Are YONDR Pouches the Future for Theater?
Could photos like these be no more in the future?
The playbill photo has become an iconic part of seeing any show. You know the ones I'm talking about, with the playbill held in the air and the stage in the background, just like the ones above. They find their way onto Instagram pages, Snapchat stories, and more. But there is currently one show running where the only playbill photos will be taken outside the theater.
Keeping up the tradition from their run downtown, Freestyle Love Supreme, will lock audience member's phones in YONDR pouches, so they are unable to use them once inside the auditorium. And while it may seem like a lot of work for the 766-seat Booth Theatre, it is not unprecedented on Broadway. Earlier this year, when Dave Chapelle played a two week engagement at the Lunt-Fontanne Theatre as part of the In Residence on Broadway series, audience members were also required to keep their phones in YONDR pouches to avoid any recording at the performances. While unconventional on Broadway, the use of YONDR pouches is not that unsurprising as both Freestyle Love Supreme and Chappelle's show were based in improv and audience reactions. It is understandable that those involved in productions would want to ensure each performance remains as inventive and original as the last. But what if this became the norm for all shows?
The cell phone debate has been running rampant for a while now, with many arguing that a cell phone ban should put in place at theaters. Most recently, a debate was sparked on social media after Slave Play writer Jeremy O. Harris tweeted about how Rihanna texted him during a performance of his play. Many criticized Harris for condoning text messages during his show, when most theaters frown on any cell phone use, with some shows even creating special reminders to tell audience members to turn their phones off.
If you go to the theater on a regular basis, you've probably heard some cell phones go off at a performance. I myself got to hear someone's phone start giving direction for how to get somewhere during a performance of Harry Potter and the Cursed Child. And while phone related distractions aren't as common as the phone critics would have you believe, it does raise a question of if theaters should be implementing things like YONDR pouches to prevent phones from becoming issues. It absolute makes sense for a show like Freestyle Love Supreme, which plays the Booth for a limited run and is a show based in improv. But would it sustain at popular shows such as Dear Evan Hansen, Mean Girls, and Wicked?
The playbill photo that has become a staple on social media has also become a part of many shows marketing strategies as they are shared across many platforms. Even extending beyond a photo of a playbill or program, some shows encourage filming of curtain call and additional numbers at the end of shows. a prominent example of this is Six, which encourages filming of the MegaSix at its production in London. While intentional or not, all of these photos and videos serve as promotion for the shows. In fact, videos of the MegaSix was I how I learned about Six.

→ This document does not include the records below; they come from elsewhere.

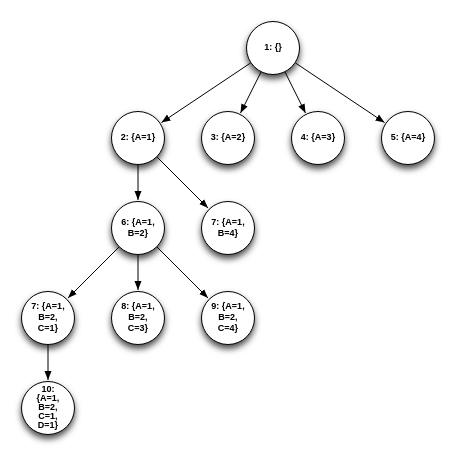
<!DOCTYPE html>
<html lang="en">
<head>
<meta charset="utf-8">
<title>Assignment search tree</title>
<style>
:root {
  --paper: #fff;
  --ink: #000;
  --shadow: rgba(0, 0, 0, .7);
  --node-size: 54px;
}
* { box-sizing: border-box; }
html, body { margin: 0; overflow: hidden; background: var(--paper); }
.tree {
  position: relative;
  width: 456px;
  height: 456px;
  overflow: hidden;
  background: var(--paper);
  color: var(--ink);
  font: bold 9px/11px "Liberation Sans", Arial, sans-serif;
}
.edges { position: absolute; inset: 0; z-index: 1; }
.edges line { stroke: var(--ink); stroke-width: 1; marker-end: url(#arrow); }
.edges marker path { fill: var(--ink); }
.node {
  position: absolute;
  left: var(--x);
  top: var(--y);
  width: var(--node-size);
  height: var(--node-size);
  margin: -27px 0 0 -27px;
  padding-bottom: 1px;
  display: flex;
  align-items: center;
  justify-content: center;
  text-align: center;
  white-space: nowrap;
  border: 1px solid var(--ink);
  border-radius: 50%;
  background: var(--paper);
  box-shadow: 0 4px 6px var(--shadow);
}
.node.five-lines { line-height: 9px; }
</style>
</head>
<body>
<main class="tree">
  <div class="node" style="--x:273px;--y:48px">1: {}</div>
  <div class="node" style="--x:138px;--y:138px">2: {A=1}</div>
  <div class="node" style="--x:228px;--y:138px">3: {A=2}</div>
  <div class="node" style="--x:318px;--y:138px">4: {A=3}</div>
  <div class="node" style="--x:408px;--y:138px">5: {A=4}</div>
  <div class="node" style="--x:138px;--y:228px">6: {A=1,<br>B=2}</div>
  <div class="node" style="--x:228px;--y:228px">7: {A=1,<br>B=4}</div>
  <div class="node" style="--x:48px;--y:318px">7: {A=1,<br>B=2,<br>C=1}</div>
  <div class="node" style="--x:138px;--y:318px">8: {A=1,<br>B=2,<br>C=3}</div>
  <div class="node" style="--x:228px;--y:318px">9: {A=1,<br>B=2,<br>C=4}</div>
  <div class="node five-lines" style="--x:48px;--y:408px">10:<br>{A=1,<br>B=2,<br>C=1,<br>D=1}</div>

  <svg class="edges" width="456" height="456" viewBox="0 0 456 456" aria-hidden="true">
    <defs>
      <marker id="arrow" markerUnits="userSpaceOnUse" markerWidth="10" markerHeight="8" refX="9" refY="4" orient="auto">
        <path d="M0 0.5 9 4 0 7.5Z"/>
      </marker>
    </defs>
    <line x1="250.5" y1="63" x2="161.5" y2="122.5"/>
    <line x1="261" y1="72" x2="240.5" y2="113"/>
    <line x1="285" y1="72" x2="305.5" y2="113"/>
    <line x1="295.5" y1="63" x2="384.5" y2="122.5"/>
    <line x1="138" y1="165" x2="138" y2="200"/>
    <line x1="157" y1="157" x2="208" y2="208"/>
    <line x1="119" y1="247" x2="68" y2="298"/>
    <line x1="138" y1="255" x2="138" y2="290"/>
    <line x1="157" y1="247" x2="208" y2="298"/>
    <line x1="48" y1="345" x2="48" y2="380"/>
  </svg>
</main>
</body>
</html>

Cell phones can be an issue. But whether or not the future of theater means locking them in pouches is a very open question. I for one, hope that the simple reminders to turn it off are listened to. Because if you can't tear yourself away from your phone for a few hours, maybe it's not worth going out.